In this report, we discuss a case of an ocular dermoid, located within the dorsal cornea of a 2-month-old kitten. This was confirmed by microscopic examination to be composed of normal epidermal, dermal and subcuticular elements.1 Inclusion of these surface ectoderm and neural crest-derived tissues are thought to occur during closure of the fetal clefts when abnormal invagination of ectodermal tissue later in gestation results in a pocket of differentiated dermal tissue.15 In dogs, ocular dermoids are most frequently located at the temporal limbus; however, they can also involve the conjunctiva, eyelid, nictitating membrane, limbus or cornea.1 In cats, ocular dermoids have been primarily reported to occur at the temporal limbus.16,17 To our knowledge, this is the first reported case of a feline ocular dermoid to involve the dorsal aspect of the cornea.
Ocular dermoids seem to occur spontaneously; however, in the Birman breed, a multifactorial mode of inheritance with a threshold phenomenon has been proposed.4 Independent of the true underlying etiology, variations in dermoid size can be seen.18 Additionally, concurrent ocular abnormalities may exist.19 For example, Koch described a case series of three Burmese cats that all had an incomplete lateral canthus, minimal dermoid formation and accessory lacrimal gland swelling.18 Similarly, Christmas reported on the diagnosis and surgical correction of congenital ocular and nasal dermoids and third eyelid gland prolapse in related Burmese kittens.20 Alternatively, a single dermoid can also involve multiple locations on a single eye.

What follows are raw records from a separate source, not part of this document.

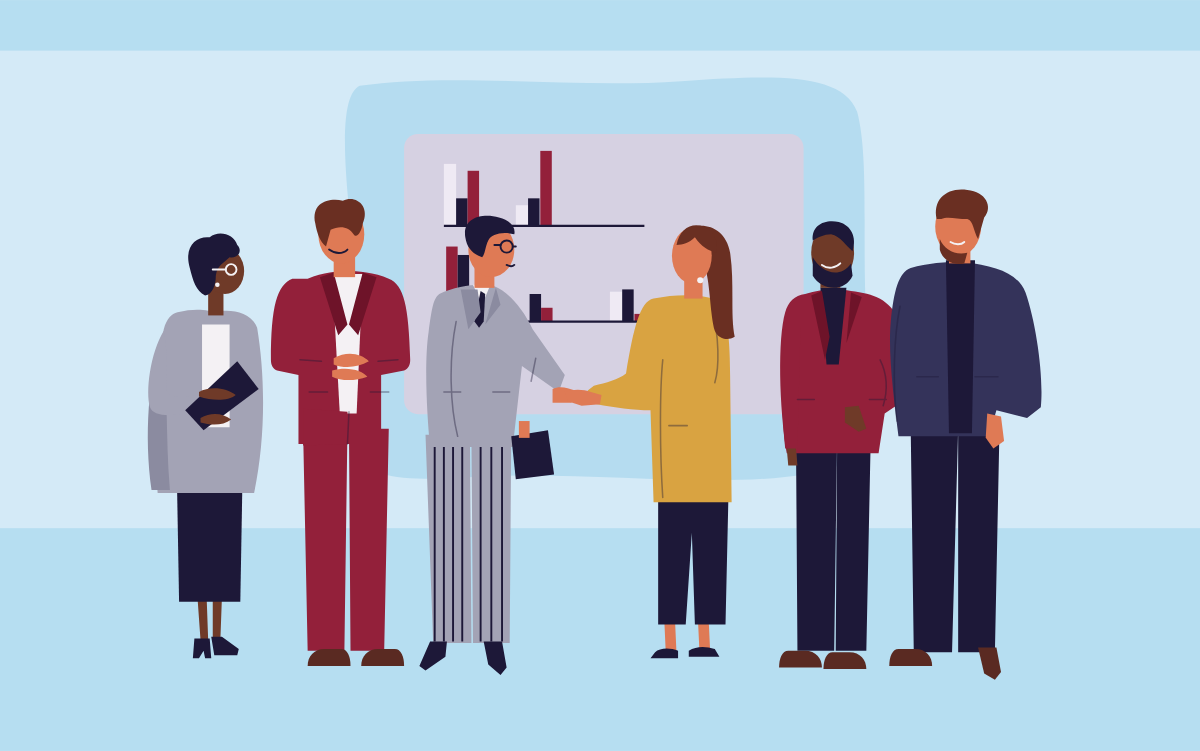
<!DOCTYPE html>
<html lang="en">
<head>
<meta charset="utf-8">
<title>Team Handshake</title>
<style>
:root{
  --band:#b6def1;
  --wall:#d4eaf7;
  --blob:#b5dcf0;
  --board:#d6d1e2;
  --ink:#1d1838;
  --maroon:#93203a;
  --maroon-dark:#6e1329;
  --bar-light:#efeaf4;
  --grey:#a3a3b5;
  --grey-dark:#8b8ba0;
  --mustard:#d9a341;
  --navy:#34335a;
  --skin:#df7a55;
  --skin-dark:#6f3a28;
  --shoe:#5a2a22;
  --hair:#6a2f22;
  --shirt:#f4f1f4;
}
html,body{margin:0;padding:0;overflow:hidden;background:var(--wall)}
.canvas{display:block;width:1200px;height:751px}
.band{fill:var(--band)}.wall{fill:var(--wall)}.blob{fill:var(--blob)}
.board{fill:var(--board)}.ink{fill:var(--ink)}.maroon{fill:var(--maroon)}
.maroon-dark{fill:var(--maroon-dark)}.light{fill:var(--bar-light)}
.grey{fill:var(--grey)}.grey-dark{fill:var(--grey-dark)}.mustard{fill:var(--mustard)}
.navy{fill:var(--navy)}.skin{fill:var(--skin)}.skin-dark{fill:var(--skin-dark)}
.shoe{fill:var(--shoe)}.hair{fill:var(--hair)}.shirt{fill:var(--shirt)}
.shelf{stroke:var(--ink);stroke-width:3}
.line{fill:none;stroke:var(--ink);stroke-width:2.5;stroke-linecap:round}
.line-light{fill:none;stroke:var(--shirt);stroke-width:2.5;stroke-linecap:round}
.seam{fill:none;stroke:rgba(29,24,56,.4);stroke-width:2;stroke-linecap:round}
.stripe{stroke:var(--ink);stroke-width:2.5}
</style>
</head>
<body>
<svg class="canvas" viewBox="0 0 1568 981" width="1200" height="751" role="img" aria-label="Six colleagues stand in front of a chart board while two of them shake hands">
  <defs>
    <path id="shoe-left" d="M56 22H0c0-12 8-22 22-22h22c8 0 12 10 12 22z"/>
    <path id="shoe-right" d="M0 22h56c0-12-8-22-22-22H12C4 0 0 10 0 22z"/>
  </defs>

  <g id="room">
    <rect class="band" width="1568" height="981"/>
    <rect class="wall" y="66" width="1568" height="624"/>
    <path class="blob" d="M470 112c120-18 280 4 420-6 120-8 210-12 230 40 16 60 6 170 12 270 6 100 20 160-30 190-100 40-300 10-460 16-100 4-170 16-180-50-10-100 10-200-6-300-10-100-6-150 14-160z"/>
  </g>

  <g id="chart-board">
    <rect class="board" x="528" y="175" width="522" height="366" rx="18"/>
    <rect class="light" x="580" y="214" width="16" height="81"/>
    <rect class="ink" x="596" y="259" width="15" height="36"/>
    <rect class="maroon" x="611" y="223" width="15" height="72"/>
    <rect class="light" x="674" y="268" width="16" height="27"/>
    <rect class="ink" x="690" y="259" width="15" height="36"/>
    <rect class="maroon" x="706" y="197" width="15" height="98"/>
    <line class="shelf" x1="580" y1="295" x2="842" y2="295"/>
    <rect class="maroon" x="583" y="322" width="15" height="98"/>
    <rect class="ink" x="598" y="333" width="15" height="87"/>
    <rect class="ink" x="692" y="384" width="15" height="36"/>
    <rect class="maroon" x="707" y="402" width="15" height="18"/>
    <rect class="light" x="797" y="381" width="16" height="39"/>
    <rect class="ink" x="813" y="378" width="15" height="42"/>
    <rect class="maroon" x="829" y="410" width="14" height="10"/>
    <line class="shelf" x1="583" y1="420" x2="845" y2="420"/>
  </g>

  <g id="woman-with-tablet">
    <path class="skin-dark" d="M258 780h12l2 56h-10zM278 780h12l-2 54h-10z"/>
    <path class="ink" d="M254 834h20l2 26h-8l-2-10-6 10h-8zM276 832h14l22 16-2 8h-30z"/>
    <path class="ink" d="M230 560h88l-4 226h-80z"/>
    <path class="grey" d="M232 408c16-4 30-4 40-2h24c16 0 34 6 40 22 10 60 12 140 -4 216h-126c-6-76-6-150 8-214 4-14 10-20 18-22z"/>
    <path class="shirt" d="M264 424h36v134h-36z"/>
    <path class="grey-dark" d="M212 440c-18 50-24 130-14 200h24c-6-70-2-140-10-200z"/>
    <path class="grey" d="M214 432c-18 30-24 80-18 100 4 12 30 14 60 4l-2-20c-20 4-34 2-36-6-2-20 2-50-4-78z"/>
    <path class="ink" d="M242 536l68-64 28 36-72 54z"/>
    <path class="skin-dark" d="M260 512c14-8 36-6 48 4-10 8-30 8-48 2zM262 546c14-8 30-6 40 2-10 8-26 8-40 4z"/>
    <path class="skin-dark" d="M272 372h20v40h-20z"/>
    <ellipse class="skin-dark" cx="294" cy="354" rx="25" ry="30"/>
    <path class="ink" d="M248 350c-8-28 8-42 26-40 12-10 32-4 36 10 8 8 0 18-10 16-8 8-16 10-18 24 0 12-4 24-14 26-12-6-16-20-20-36z"/>
    <circle class="line-light" cx="302" cy="352" r="7"/>
    <path class="line-light" d="M278 352h17"/>
    <circle class="shirt" cx="284" cy="372" r="3"/>
  </g>

  <g id="man-red-suit">
    <path class="maroon" d="M396 560h58l-4 290h-48zM456 560h52l-6 290h-44z"/>
    <use href="#shoe-left" class="shoe" x="402" y="848"/>
    <use href="#shoe-left" class="shoe" x="472" y="848"/>
    <path class="maroon" d="M402 364c20-8 40-10 52-10 12 0 36 2 54 10 20 8 26 36 28 106 0 6-2 12-8 14l-30 6v90h-108v-90l-28-6c-6-2-8-8-8-14 0-70 8-98 28-106z"/>
    <path class="shirt" d="M434 358h40l-8 182h-22z"/>
    <path class="maroon-dark" d="M418 362l18-6 18 68-12 14zM492 362l-18-6-18 68 12 14z"/>
    <path class="maroon" d="M396 582l58-2v-42l-58-4z"/>
    <path class="seam" d="M404 512h24M484 512h24M392 470l28 2M520 470l-26 2M454 580l2-42"/>
    <path class="skin" d="M436 468c18-10 36-6 46 4-14 8-32 10-46 4zM434 484c20-6 40 0 46 8-16 6-34 6-46 0z"/>
    <path class="skin" d="M436 322h28v40h-28z"/>
    <ellipse class="skin" cx="446" cy="306" rx="30" ry="38"/>
    <path class="line" d="M430 326c8 6 18 6 24 0"/>
    <path class="hair" d="M412 292c-6-28 18-34 36-30 18-8 36 8 26 30-2 12-8 20-12 14-6-10-18-12-30-6l-6 22c-8-6-12-18-14-30z"/>
  </g>

  <g id="man-grey-suit">
    <path class="grey" d="M556 568h58l2 272h-50zM616 568h52l-2 272h-48z"/>
    <path class="stripe" d="M568 576v262M580 576v262M592 576v262M604 576v262M628 576v262M642 576v262M656 576v262"/>
    <path class="ink" d="M562 838h22l-2 20-26 18-8-6zM632 838h24l6 34-8 10-16-14z"/>
    <path class="grey" d="M574 384c16-8 40-12 52-12l20 2c16 6 36 26 50 56l42 60-8 22-48-34-12 106h-108c-4-40-8-110-2-150 4-30 6-44 14-50z"/>
    <path class="shirt" d="M618 372l22 2-10 24z"/>
    <path class="ink" d="M628 380l6 4-2 36-6 8-6-8z"/>
    <path class="grey-dark" d="M602 378l22 0 4 30-16 22zM648 376l-14 48 20-26z"/>
    <path class="seam" d="M580 512h22M644 512h22M596 420c-10 50-8 110 2 150M700 468l-6 30"/>
    <path class="skin" d="M722 508c8-4 20-2 28 2l8 10-12 6-24 0z"/>
    <path class="ink" d="M668 570l48-8 8 58-50 6z"/>
    <path class="skin" d="M678 550h14v22h-14z"/>
    <path class="skin" d="M620 340h26v36h-26z"/>
    <ellipse class="skin" cx="642" cy="326" rx="30" ry="36"/>
    <circle class="line" cx="662" cy="322" r="8"/>
    <path class="line" d="M654 320h-8M670 322h4M662 346c4 2 8 2 10 0"/>
    <path class="ink" d="M608 310c-4-26 22-32 44-26 16 4 22 14 20 22-16-4-30 0-34 8-4 8-4 18-8 22-12-4-20-12-22-26z"/>
  </g>

  <g id="woman-mustard">
    <path class="skin" d="M868 810h14l2 44h-14zM912 810h14l2 42h-14z"/>
    <path class="ink" d="M856 852c6-6 20-6 30-2v10h-36zM900 850c10-6 22-6 34-2l6 10h-40z"/>
    <path class="ink" d="M860 640h92l-4 176h-40l-4-120-8 120h-36z"/>
    <path class="mustard" d="M854 390c28-6 58-6 78 0 16 6 22 40 22 100l2 166h-102l-4-120c-22 0-48-4-70-8l-8-2-4-16 8-6c16-4 32-8 42-16 10-60 18-94 36-98z"/>
    <path class="seam" d="M874 556h24M866 470c-4 40-4 120 0 180M930 400c10 40 10 80 4 100"/>
    <path class="skin" d="M738 512c10-4 24-4 34 0l14 4-2 12-24 2-18-6z"/>
    <path class="hair" d="M896 300c22-12 52-4 58 30 6 40 0 80 6 110-10 6-22 2-26-8-6-20-6-60-12-80z"/>
    <path class="skin" d="M894 350h24v40h-24z"/>
    <ellipse class="skin" cx="904" cy="334" rx="26" ry="36"/>
    <circle class="shirt" cx="915" cy="366" r="4"/>
    <path class="hair" d="M884 320c4-22 20-30 36-24 12 6 20 18 16 34-10-2-20-8-28-20-8 8-16 10-24 10z"/>
  </g>

  <g id="man-red-jacket">
    <path class="ink" d="M1040 560h54l-4 290h-48zM1094 560h44l-6 290h-40z"/>
    <use href="#shoe-right" class="shoe" x="1018" y="850"/>
    <use href="#shoe-right" class="shoe" x="1076" y="852"/>
    <path class="maroon" d="M1052 384c20-6 40-8 60-4 30 4 50 10 64 40 14 30 16 70 10 100l-30 20-8 52h-120c-10-60-12-150-2-184 4-14 12-22 26-24z"/>
    <path class="ink" d="M1072 376h34l-10 100h-16z"/>
    <path class="maroon-dark" d="M1060 386l14-6 10 60-6 30zM1112 382l14 6-20 60z"/>
    <path class="maroon" d="M1030 410c-10 40-10 120-4 176h16l4-160z"/>
    <path class="seam" d="M1042 522h22M1136 522h22M1150 470c10 20 10 40 4 60"/>
    <path class="skin-dark" d="M1104 532l18-2 10 30-10 4-18-12z"/>
    <path class="skin-dark" d="M1028 586h12l2 22-12 0z"/>
    <path class="skin-dark" d="M1072 336h26v40h-26z"/>
    <ellipse class="skin-dark" cx="1088" cy="330" rx="28" ry="38"/>
    <path class="ink" d="M1062 336c10 18 34 30 50 8l2 16c-10 22-40 20-52 0z"/>
    <path class="line-light" d="M1074 346c8 6 18 4 24-2"/>
    <path class="ink" d="M1062 314c-2-20 16-28 34-24 16 4 24 20 18 38-8-6-16-20-28-22-10 0-16 4-24 8z"/>
  </g>

  <g id="man-navy-jacket">
    <path class="ink" d="M1190 560h62l-8 292h-50zM1252 560h54l-6 292h-48z"/>
    <use href="#shoe-right" class="shoe" x="1162" y="848"/>
    <path class="shoe" d="M1278 846h24l6 32-8 10-14-8z"/>
    <path class="navy" d="M1190 350c22-6 44-8 70-8 40 6 70 14 80 40 14 40 24 110 20 150l-18 14-40-10-10 34h-118c-6-50-14-110-10-150 4-40 10-64 26-70z"/>
    <path class="ink" d="M1236 340h38l-4 226h-30z"/>
    <path class="seam" d="M1198 492h28M1274 492h30M1176 400c-8 40-10 100-4 150"/>
    <path class="skin" d="M1290 540l18 4 4 32-14 10-10-14z"/>
    <path class="skin" d="M1240 300h28v44h-28z"/>
    <ellipse class="skin" cx="1252" cy="296" rx="30" ry="38"/>
    <path class="hair" d="M1228 312c6 14 20 22 36 18l-4 14c-18 4-30-8-32-18z"/>
    <path class="line-light" d="M1242 316c6 4 14 4 18 0"/>
    <path class="hair" d="M1224 286c-6-26 14-42 40-38 24 2 34 22 22 36l-8 28c-6-10-6-24-14-26-14 0-26-4-34 0z"/>
  </g>
</svg>
</body>
</html>
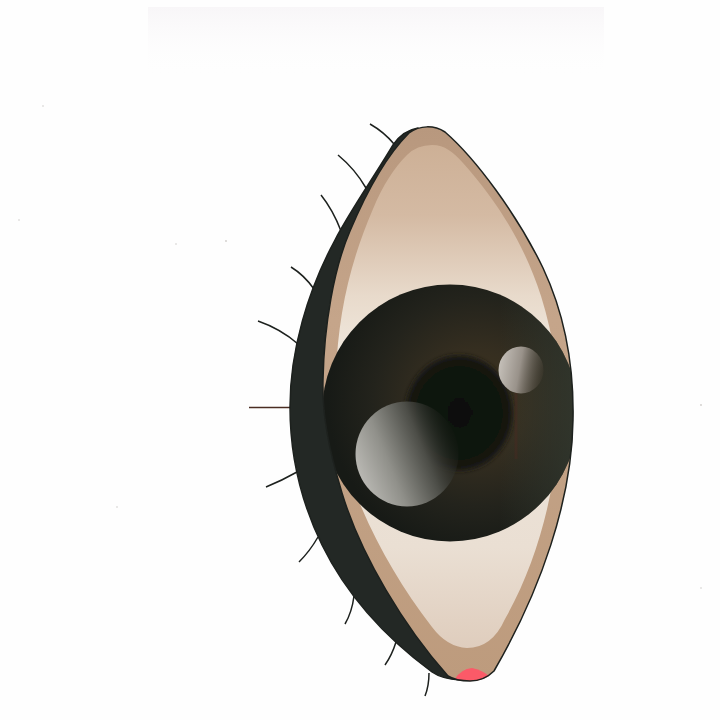
<!DOCTYPE html>
<html lang="en">
<head>
<meta charset="utf-8">
<title>Upright eye</title>
<style>
:root {
  --paper: #fefefe;
  --ink: #1d211e;
  --lid: #232825;
  --rim: #c19f82;
  --tear: #fb5a68;
}
html, body { margin: 0; width: 720px; height: 720px; overflow: hidden; background: var(--paper); }
svg { display: block; }
.lid { fill: var(--lid); stroke: var(--ink); stroke-width: 1.5; }
.tear { fill: var(--tear); }
.outline { fill: none; stroke: var(--ink); stroke-width: 1.5; stroke-linejoin: round; }
.lashes { fill: none; stroke: var(--ink); stroke-width: 1.5; }
.lashes .warm { stroke: #4a2c22; }
</style>
</head>
<body>
<svg width="720" height="720" viewBox="0 0 720 720" role="img" aria-label="A large eye standing upright, with lashes on its left side">
  <defs>
    <linearGradient id="rim-tone" x1="0" y1="0" x2="0" y2="1">
      <stop offset="0" stop-color="#b8987e"/>
      <stop offset=".35" stop-color="#c5a58a"/>
      <stop offset="1" stop-color="#bd9b7d"/>
    </linearGradient>
    <linearGradient id="white-tone" gradientUnits="userSpaceOnUse" x1="0" y1="145" x2="0" y2="648">
      <stop offset="0" stop-color="#cdb096"/>
      <stop offset=".14" stop-color="#d4baa3"/>
      <stop offset=".3" stop-color="#e8dacb"/>
      <stop offset=".4" stop-color="#efe6db"/>
      <stop offset=".8" stop-color="#eadfd3"/>
      <stop offset="1" stop-color="#dfcdbd"/>
    </linearGradient>
    <radialGradient id="iris-tone" gradientUnits="userSpaceOnUse" cx="478" cy="402" r="150">
      <stop offset="0" stop-color="#40351f"/>
      <stop offset=".35" stop-color="#352e20"/>
      <stop offset=".7" stop-color="#23231c"/>
      <stop offset="1" stop-color="#171a16"/>
    </radialGradient>
    <linearGradient id="iris-edge" gradientUnits="userSpaceOnUse" x1="500" y1="0" x2="574" y2="0">
      <stop offset="0" stop-color="#343a30" stop-opacity="0"/>
      <stop offset="1" stop-color="#343a30" stop-opacity=".75"/>
    </linearGradient>
    <radialGradient id="pupil-tone">
      <stop offset="0" stop-color="#0e110d"/>
      <stop offset=".8" stop-color="#11130e"/>
      <stop offset="1" stop-color="#1c1b14"/>
    </radialGradient>
    <linearGradient id="large-shine" gradientUnits="userSpaceOnUse" x1="358" y1="472" x2="456" y2="432">
      <stop offset="0" stop-color="#b9b8b3"/>
      <stop offset=".3" stop-color="#90908a"/>
      <stop offset=".65" stop-color="#4c4d47"/>
      <stop offset="1" stop-color="#141611" stop-opacity=".2"/>
    </linearGradient>
    <linearGradient id="small-shine" gradientUnits="userSpaceOnUse" x1="499" y1="366" x2="544" y2="374">
      <stop offset="0" stop-color="#c4bfb8"/>
      <stop offset=".45" stop-color="#99928a"/>
      <stop offset="1" stop-color="#3d372b" stop-opacity=".5"/>
    </linearGradient>
    <linearGradient id="paper-haze" x1="0" y1="0" x2="0" y2="1">
      <stop offset="0" stop-color="#f8f6f8"/>
      <stop offset="1" stop-color="#fefefe" stop-opacity="0"/>
    </linearGradient>
    <filter id="soft" x="-20%" y="-20%" width="140%" height="140%"><feGaussianBlur stdDeviation="2"/></filter>
    <path id="eye-shape" d="M409 133C420 125 434 125 445 132C475 158 517 214 543 268C566 317 574 370 573 420C572 500 541 590 494 671Q484 681 470 681Q456 681 448 676C405 628 361 556 342 493C329 450 322 415 323 380C324 325 334 268 350 231C366 193 386 156 409 133Z"/>
    <clipPath id="eye-clip"><use href="#eye-shape"/></clipPath>
  </defs>

  <rect id="haze" x="148" y="7" width="456" height="70" fill="url(#paper-haze)"/>

  <g class="lashes">
    <path d="M370 124Q384 132 394 144"/>
    <path d="M338 155Q355 169 366 188"/>
    <path d="M321 195Q333 210 341 231"/>
    <path d="M291 267Q304 275 314 289"/>
    <path d="M258 321Q281 329 298 344"/>
    <path class="warm" d="M249 407.5H291"/>
    <path d="M266 487Q283 480 297 472"/>
    <path d="M299 562Q310 551 318 537"/>
    <path d="M345 624Q352 612 354 596"/>
    <path d="M385 665Q392 655 396 642"/>
    <path d="M425 696Q429 686 429 673"/>
  </g>

  <path class="lid" d="M418 128C406 130 399 136 393 145C374 177 350 211 335 240C308 290 290 350 290 407C290 454 301 502 322 545C348 598 390 641 432 672Q442 679 460 680L480 600V200Z"/>
  <use id="rim" href="#eye-shape" fill="url(#rim-tone)"/>

  <path id="eye-white" fill="url(#white-tone)" d="M432 145C445 145 453 152 463 163C498 202 525 246 541 296C554 338 559 375 559 414C558 485 538 561 505 619Q492 648 467 648Q447 647 432 627C397 582 367 528 349 475C339 440 335 410 336 375C338 315 350 262 373 209C383 185 394 168 407 155Q417 145 432 145Z"/>

  <g id="iris" clip-path="url(#eye-clip)">
    <ellipse cx="450" cy="413" rx="128" ry="128.5" fill="url(#iris-tone)"/>
    <ellipse cx="450" cy="413" rx="128" ry="128.5" fill="url(#iris-edge)"/>
    <ellipse cx="459" cy="413" rx="54" ry="58" fill="url(#pupil-tone)" filter="url(#soft)"/>
    <path d="M516 393V459" stroke="#4a2a23" stroke-width="3" opacity=".45"/>
    <ellipse cx="407" cy="454" rx="51.5" ry="52.5" fill="url(#large-shine)"/>
    <ellipse cx="521" cy="370" rx="22.5" ry="23.5" fill="url(#small-shine)"/>
  </g>

  <path class="tear" d="M455 679Q461 669 472 668Q482 670 489 676Q482 681 470 681Q460 681 455 679Z"/>
  <use class="outline" href="#eye-shape"/>

  <g id="paper-specks" fill="#cfccca">
    <circle cx="43" cy="106" r=".8"/>
    <circle cx="19" cy="220" r=".8"/>
    <circle cx="176" cy="244" r=".8"/>
    <circle cx="226" cy="241" r=".9"/>
    <circle cx="701" cy="405" r=".9"/>
    <circle cx="117" cy="507" r=".8"/>
    <circle cx="701" cy="588" r=".8"/>
  </g>
</svg>
</body>
</html>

Carter and Himes described a cat with an epibulbar dermoid that involved the sclera, bulbar conjunctiva, and temporal aspect of the left eye and upper eyelid.16 Interestingly, the cat also had a small conjunctival dermoid present at the corresponding position of the other eye.
An ocular dermoid that contains hairs can result in irritation of surrounding tissue, leading to epiphora, conjunctival and corneal inflammation, and corneal ulceration.21 It is recommended to remove a dermoid surgically when these clinical signs are seen as a means to provide comfort and prevent permanent changes to the ocular tissues. One should also remove a dermoid if it is obstructing vision.1 In the case described, the abnormally located hairs were the cause of the superficial corneal ulcer and conjunctivitis diagnosed on initial examination. Surgical removal of the tissue by non-penetrating lamellar keratectomy resulted in resolution of the chronic irritation, allowing the cornea and surrounding tissues to heal with no corneal scarring. Owing to the potential sight-threatening complications associated with lamellar keratectomy (ie, delayed healing, infection, keratomalacia, inadvertent corneal perforation, bleeding and excessive corneal scarring), experience with microsurgical techniques and the ability to work well with magnification (ie, operating microscope) are necessary.
Corneal dermoids are rare in cats, and although they can result in significant discomfort and secondary complications, surgical removal is generally curative with a good visual outcome. Although previous reports of dermoids in cats exist, this is the first known description of a cat with a dorsally located corneal dermoid.
 Financial disclosure The authors received no financial support for the research, authorship, and/or publication of this article.
 Conflicts of interest The authors declared no potential conflicts of interest with respect to the research, authorship, and/or publication of this article.